Cuba’s Back

MEXICO CITY – After 47 years, the Organization of American States, at its annual General Assembly, has repealed its suspension of Cuba’s membership. The so-called ALBA countries (the Spanish acronym for the so-called Bolivarian Alternative for the Americas), which includes Cuba, Venezuela, Honduras, Nicaragua, Bolivia, Dominica, and Ecuador, were able partly to outwit – and partly to “out-blackmail” – Canada, the United States, and the Latin American democracies in getting Cuba rehabilitated.

The OAS did, however, lay down two conditions. Cuba must explicitly request reinstatement, and a dialogue must be initiated in accordance with the premises of the OAS Charter and other basic OAS documents, and in consonance with the principles on which those documents are based – most importantly, democracy and respect for human rights.

Like many diplomatic compromises, the outcome left everyone a bit happy and a bit disappointed. Everyone could claim victory, and no one was obliged to acknowledge defeat.

But those compromises are like statistics or skimpy swimsuits: what they show is less important than what they hide.
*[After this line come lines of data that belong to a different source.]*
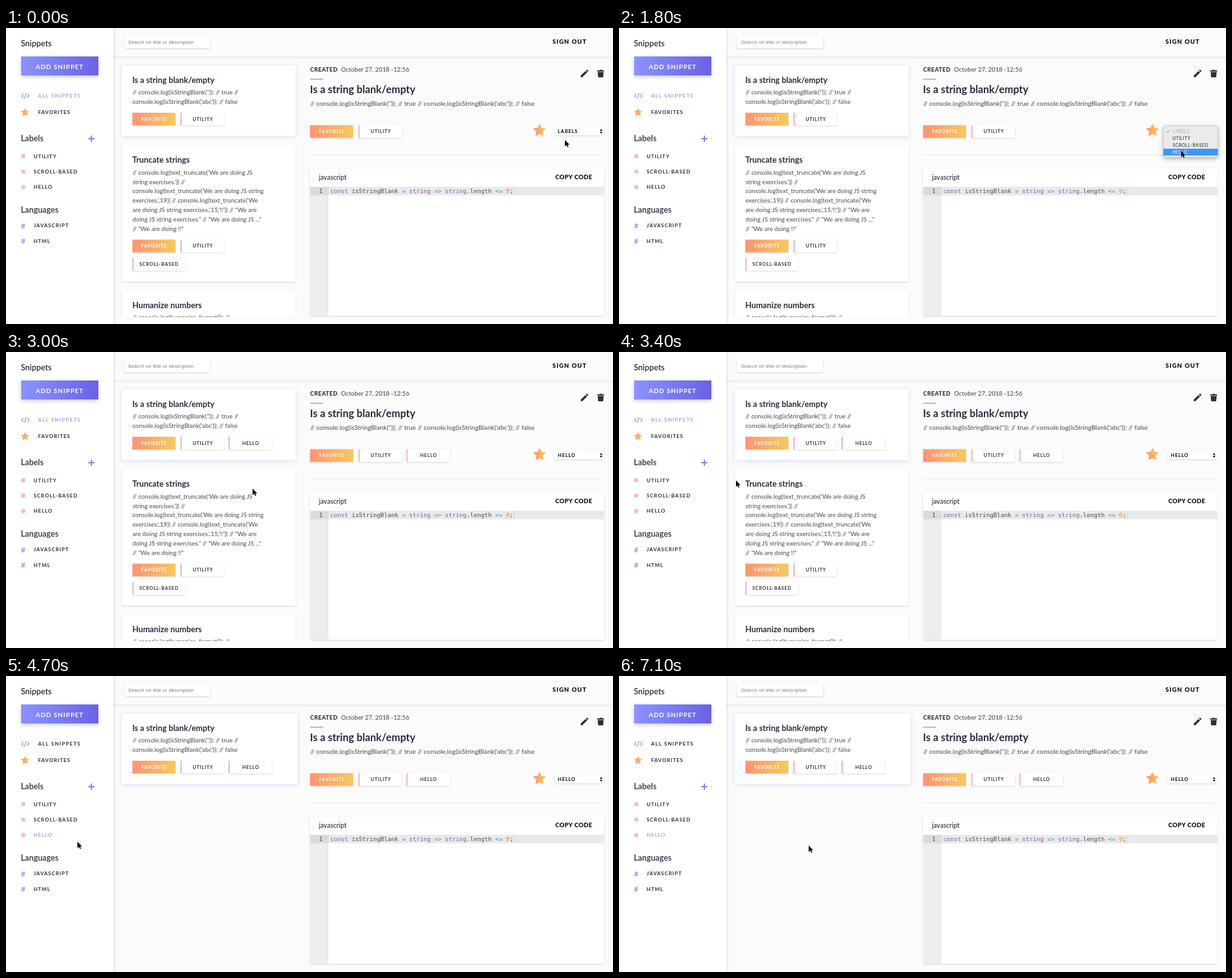
Write an HTML page that moves like this. It is 960 px wide and 468 px high and loops after 7200 ms.

```html
<!DOCTYPE html>
<html lang="en">
<head>
<meta charset="utf-8">
<title>Snippets</title>
<style>
html, body { margin: 0; width: 100%; height: 100%; overflow: hidden; background: #fbfbfb; }
svg { display: block; width: 100%; height: 100%; }
text { font-family: Lato, sans-serif; fill: #2c2b3f; white-space: pre; }

.head { font-size: 12.8px; font-weight: 600; }
.nav { font-size: 8px; font-weight: 700; letter-spacing: 1px; }
.nav.wide { letter-spacing: 1.3px; }
.hash { font-size: 12px; font-weight: 600; fill: #8d89f0; }
.add { font-size: 10px; font-weight: 700; letter-spacing: 1px; fill: #fff; }
.search { font: 7.6px "Liberation Sans", Arial, sans-serif; letter-spacing: .27px; fill: #757575; }
.act { font-size: 9.7px; font-weight: 800; letter-spacing: 1.05px; fill: #000; }
.copy { letter-spacing: .4px; }
.title { font-size: 12.8px; font-weight: 700; }
.title.big { font-size: 16.4px; }
.body { font-size: 9.75px; fill: #4a4a4f; }
.body.big { font-size: 10.3px; }
.tag { font-size: 7.1px; font-weight: 700; letter-spacing: .9px; }
.created { font-size: 9px; font-weight: 800; letter-spacing: .5px; }
.date { font-size: 9.8px; fill: #3d3d48; }
.lang { font-size: 10.5px; font-weight: 500; }
.code { font: 9.44px "DejaVu Sans Mono", monospace; fill: #4d4d4c; }
.kw { fill: #8959a8; }
.op { fill: #3e8fb0; }
.num { fill: #f5871f; }
.pick { font-size: 7.4px; font-weight: 700; letter-spacing: 1px; fill: #000; }
.item { font: 7px Inter, sans-serif; letter-spacing: .26px; fill: #222; }
.item.off { fill: #a5a5a5; }
.hot .item { fill: #fff; }
.hot rect { fill: #3d95f5; }
.white { fill: #fff; }

.soft { filter: drop-shadow(0 1px 1.5px rgba(0, 0, 0, .14)); }
.glow { filter: drop-shadow(0 1px 3px rgba(105, 100, 240, .24)); }
.lift { filter: drop-shadow(0 2px 3px rgba(60, 55, 130, .3)); }
.pane { filter: drop-shadow(0 0 2.5px rgba(0, 0, 0, .17)); }
.pop { filter: drop-shadow(0 2px 3px rgba(0, 0, 0, .3)); }

/* 7200 ms loop, redrawn in 100 ms steps */
.all, .mine, .first, .rest, .new, .before, .after, .menu, .row1, .row2, .row3 {
  animation: 7200ms step-end infinite;
}
.all { animation-name: all; }
.mine { animation-name: mine; }
.first { animation-name: widen; }
.rest { animation-name: rest; }
.new { animation-name: tagged; }
.before { animation-name: before; }
.after { animation-name: after; }
.menu { animation-name: menu; }
.row1 { animation-name: row1; }
.row2 { animation-name: row2; }
.row3 { animation-name: row3; }
@keyframes all { 0% { fill: #a29ff0; } 59.72%, 100% { fill: #2c2b3f; } }
@keyframes mine { 0% { fill: #2c2b3f; } 59.72%, 100% { fill: #a29ff0; } }
@keyframes widen { 0% { width: 275px; } 59.72%, 100% { width: 278px; } }
@keyframes rest { 0% { opacity: 1; } 59.72%, 100% { opacity: 0; } }
@keyframes tagged { 0% { opacity: 0; } 37.49%, 100% { opacity: 1; } }
@keyframes before { 0% { opacity: 1; } 36.11%, 100% { opacity: 0; } }
@keyframes after { 0% { opacity: 0; } 36.11%, 100% { opacity: 1; } }
@keyframes menu { 0% { opacity: 0; } 12.49% { opacity: 1; } 34.72% { opacity: .4; } 36.11%, 100% { opacity: 0; } }
@keyframes row1 { 0% { opacity: 0; } 18.05% { opacity: 1; } 20.83%, 100% { opacity: 0; } }
@keyframes row2 { 0% { opacity: 0; } 20.83% { opacity: 1; } 23.61%, 100% { opacity: 0; } }
@keyframes row3 { 0% { opacity: 0; } 23.61%, 100% { opacity: 1; } }

.cursor { animation: roam 7200ms infinite; }
@keyframes roam {
  0% { transform: translate(884px, 177px); animation-timing-function: steps(3); }
  4.16% { transform: translate(884px, 177px); animation-timing-function: steps(5); }
  11.11% { transform: translate(892px, 165px); animation-timing-function: steps(3); }
  15.27% { transform: translate(892px, 165px); animation-timing-function: steps(7); }
  24.99% { transform: translate(889px, 194px); animation-timing-function: steps(5); }
  31.94% { transform: translate(887px, 197px); animation-timing-function: steps(2); }
  34.72% { transform: translate(851px, 200px); animation-timing-function: steps(2); }
  37.49% { transform: translate(710px, 212px); animation-timing-function: steps(3); }
  41.66% { transform: translate(390px, 216px); animation-timing-function: steps(4); }
  47.22% { transform: translate(185px, 203px); animation-timing-function: steps(6); }
  55.55% { transform: translate(63px, 250px); animation-timing-function: steps(3); }
  59.72% { transform: translate(63px, 252px); animation-timing-function: steps(4); }
  65.27% { transform: translate(113px, 262px); animation-timing-function: steps(4); }
  70.83% { transform: translate(235px, 268px); animation-timing-function: steps(4); }
  76.38%, 100% { transform: translate(300px, 268px); }
}
</style>
</head>
<body>
<svg viewBox="0 0 960 468" preserveAspectRatio="none">
  <defs>
    <linearGradient id="violet"><stop stop-color="#8b93ff"/><stop offset="1" stop-color="#6a62e4"/></linearGradient>
    <linearGradient id="sun"><stop stop-color="#ff9376"/><stop offset="1" stop-color="#f6c95c"/></linearGradient>
    <clipPath id="list"><rect x="172" y="46" width="300" height="411"/></clipPath>
    <path id="star" d="M0-10 2.9-4 9.5-3.1 4.7 1.5 5.9 8.1 0 5-5.9 8.1-4.7 1.5-9.5-3.1-2.9-4Z" fill="url(#sun)" stroke="url(#sun)" stroke-linejoin="round"/>
    <g id="blank">
      <rect class="soft white" width="68.5" height="20"/>
      <rect width="2" height="20" fill="#f6b5c3"/>
    </g>
    <g id="favorite">
      <rect class="soft" width="68" height="20" fill="url(#sun)"/>
      <text class="tag white" x="14" y="12.7" style="fill:#fff">FAVORITE</text>
    </g>
    <g id="utility"><use href="#blank"/><text class="tag" x="19.3" y="12.7">UTILITY</text></g>
    <g id="hello"><use href="#blank"/><text class="tag" x="21.7" y="12.7">HELLO</text></g>
    <g id="field">
      <rect class="soft white" x="868" y="158" width="77.5" height="11.5"/>
      <path d="M939 162.6 941.2 159.8 943.4 162.6ZM939 164.2 941.2 167 943.4 164.2Z"/>
    </g>
  </defs>

  <rect width="960" height="468" fill="#fbfbfb"/>

  <!-- top bar -->
  <rect class="pane" x="165" y="-10" width="805" height="55" fill="#fbfbfb"/>
  <rect class="soft white" x="187" y="12" width="135.5" height="20"/>
  <text class="search" x="193" y="25">Search on title or description</text>
  <text class="act" x="864.3" y="25">SIGN OUT</text>

  <!-- sidebar -->
  <rect class="pane white" x="-10" y="-10" width="180" height="488"/>
  <text class="head" x="23.5" y="29.3">Snippets</text>
  <rect class="lift" x="24" y="45" width="122" height="30" fill="url(#violet)"/>
  <text class="add" x="47" y="64.6">ADD SNIPPET</text>
  <path d="M27.6 104.2 24.5 107.4 27.6 110.6M33.6 104.2 36.7 107.4 33.6 110.6M31.8 103 29.4 111.8" fill="none" stroke="#8d8bd8" stroke-width="1.1"/>
  <text class="nav wide all" x="50.7" y="110.2">ALL SNIPPETS</text>
  <use href="#star" transform="translate(30.3 133.5) scale(.64)"/>
  <text class="nav" x="50.7" y="136.1">FAVORITES</text>

  <text class="head" x="23.5" y="179.4">Labels</text>
  <path d="M130 175H140M135 170V180" stroke="#8683ee" stroke-width="2"/>
  <g fill="#f6bcc9">
    <circle cx="27.3" cy="202.7" r="3.4"/>
    <circle cx="27.3" cy="227.1" r="3.4"/>
    <circle cx="27.3" cy="251.5" r="3.4"/>
  </g>
  <text class="nav" x="43.7" y="205.7">UTILITY</text>
  <text class="nav" x="43.7" y="230.1">SCROLL-BASED</text>
  <text class="nav mine" x="43.7" y="254.4">HELLO</text>

  <text class="head" x="23.5" y="291.7">Languages</text>
  <text class="hash" x="23.7" y="316.6">#</text>
  <text class="nav" x="43.7" y="315.2">JAVASCRIPT</text>
  <text class="hash" x="23.7" y="341">#</text>
  <text class="nav" x="43.7" y="339.6">HTML</text>

  <!-- snippet list -->
  <g clip-path="url(#list)">
    <g class="rest">
      <rect class="soft white" x="183" y="185" width="275" height="216"/>
      <text class="title" x="199.7" y="212.8">Truncate strings</text>
      <text class="body">
        <tspan x="200" y="231.6">// console.log(text_truncate('We are doing JS</tspan>
        <tspan x="200" y="246.5">string exercises.')) //</tspan>
        <tspan x="200" y="261.4">console.log(text_truncate('We are doing JS string</tspan>
        <tspan x="200" y="276.3">exercises.',19)) // console.log(text_truncate('We</tspan>
        <tspan x="200" y="291.2">are doing JS string exercises.',15,'!!')) // "We are</tspan>
        <tspan x="200" y="306.1">doing JS string exercises." // "We are doing JS ..."</tspan>
        <tspan x="200" y="321">// "We are doing !!"</tspan>
      </text>
      <use href="#favorite" x="200" y="334.7"/>
      <use href="#utility" x="276" y="334.7"/>
      <rect class="soft white" x="200" y="363.5" width="83.5" height="20.3"/>
      <rect x="200" y="363.5" width="2" height="20.3" fill="#f6b5c3"/>
      <text class="tag" x="211" y="376.2">SCROLL-BASED</text>

      <rect class="soft white" x="183" y="415" width="275" height="60"/>
      <text class="title" x="199.7" y="442.8">Humanize numbers</text>
      <text class="body" x="200" y="461.2">// console.log(humanize_format()); //</text>
    </g>

    <rect class="glow white first" x="183" y="59" width="275" height="112"/>
    <text class="title" x="199.7" y="87.2">Is a string blank/empty</text>
    <text class="body" x="200" y="105.1">// console.log(isStringBlank('')); // true //</text>
    <text class="body" x="200" y="120">console.log(isStringBlank('abc')); // false</text>
    <use href="#favorite" x="200" y="134"/>
    <use href="#utility" x="276" y="134"/>
    <use class="new" href="#hello" x="352" y="134"/>
  </g>

  <!-- detail -->
  <text class="created" x="481" y="69">CREATED</text>
  <text class="date" x="529.7" y="69">October 27, 2018 -12:56</text>
  <rect x="481" y="80.3" width="21" height="1.4" fill="#9a98f0"/>
  <g fill="#2f2f2f">
    <path transform="translate(907 63.8) scale(.67)" d="M3 17.25V21h3.75L17.81 9.94l-3.75-3.75ZM20.71 7.04a1 1 0 0 0 0-1.41l-2.34-2.34a1 1 0 0 0-1.41 0l-1.83 1.83 3.75 3.75Z"/>
    <path d="M935 67H938.3L939 65.9H942L942.7 67H946V68.7H935ZM935.8 69.5H945.2L944.6 77Q944.5 78 943.5 78H937.5Q936.5 78 936.4 77Z"/>
  </g>
  <text class="title big" x="480.8" y="103.2">Is a string blank/empty</text>
  <text class="body big" x="481" y="123">// console.log(isStringBlank('')); // true // console.log(isStringBlank('abc')); // false</text>
  <use href="#favorite" x="481" y="153.7"/>
  <use href="#utility" x="557.5" y="153.7"/>
  <use class="new" href="#hello" x="633.3" y="153.7"/>
  <use href="#star" transform="translate(843.8 162.3)"/>
  <use href="#field"/>
  <text class="pick before" x="872.7" y="166">LABELS</text>
  <text class="pick after" x="872.7" y="166">HELLO</text>
  <rect x="481" y="200" width="464.5" height="1" fill="#e7e7e7"/>

  <!-- editor -->
  <rect class="soft white" x="481" y="222" width="465" height="233"/>
  <text class="lang" x="494.7" y="239.8">javascript</text>
  <text class="act copy" x="868.7" y="239">COPY CODE</text>
  <rect x="481.5" y="251" width="28.5" height="204" fill="#ededed"/>
  <rect x="481.5" y="251" width="28.5" height="13.5" fill="#dadada"/>
  <rect x="510" y="251" width="436" height="13.5" fill="#e9e9e9"/>
  <text class="code" x="495" y="261">1</text>
  <text class="code" x="512.7" y="261"><tspan class="kw">const</tspan> isStringBlank <tspan class="op">=</tspan> <tspan class="kw">string</tspan> <tspan class="op">=&gt;</tspan> <tspan class="kw">string</tspan>.length <tspan class="op">&lt;=</tspan> <tspan class="num">0</tspan>;</text>
  <rect x="803" y="251.5" width="1" height="12.5" fill="#d2d2d2"/>

  <!-- label menu -->
  <g class="menu">
    <rect class="pop" x="861" y="155" width="86" height="49.5" rx="3.5" fill="#ebebeb" stroke="#c6c6c6" stroke-width=".7"/>
    <path d="M865.5 163.8 867.3 166 870.5 161" fill="none" stroke="#999"/>
    <text class="item off" x="875.2" y="166.4">LABELS</text>
    <text class="item" x="875.2" y="177.2">UTILITY</text>
    <text class="item" x="875.2" y="188">SCROLL-BASED</text>
    <text class="item" x="875.2" y="198.8">HELLO</text>
    <g class="hot row1"><rect x="861" y="169.2" width="86" height="10.8"/><text class="item" x="875.2" y="177.2">UTILITY</text></g>
    <g class="hot row2"><rect x="861" y="180" width="86" height="10.8"/><text class="item" x="875.2" y="188">SCROLL-BASED</text></g>
    <g class="hot row3"><rect x="861" y="190.8" width="86" height="10.8"/><text class="item" x="875.2" y="198.8">HELLO</text></g>
  </g>

  <path class="cursor" d="M0 0V10.2L2.4 8.1 4 11.6 5.6 10.9 4.1 7.4H7.2Z" stroke="#fff" stroke-width=".8" paint-order="stroke"/>
</svg>
</body>
</html>
```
Two fundamental considerations come to mind, and their ramifications in “up-for-grab” countries in Latin America, such as El Salvador, are particularly significant.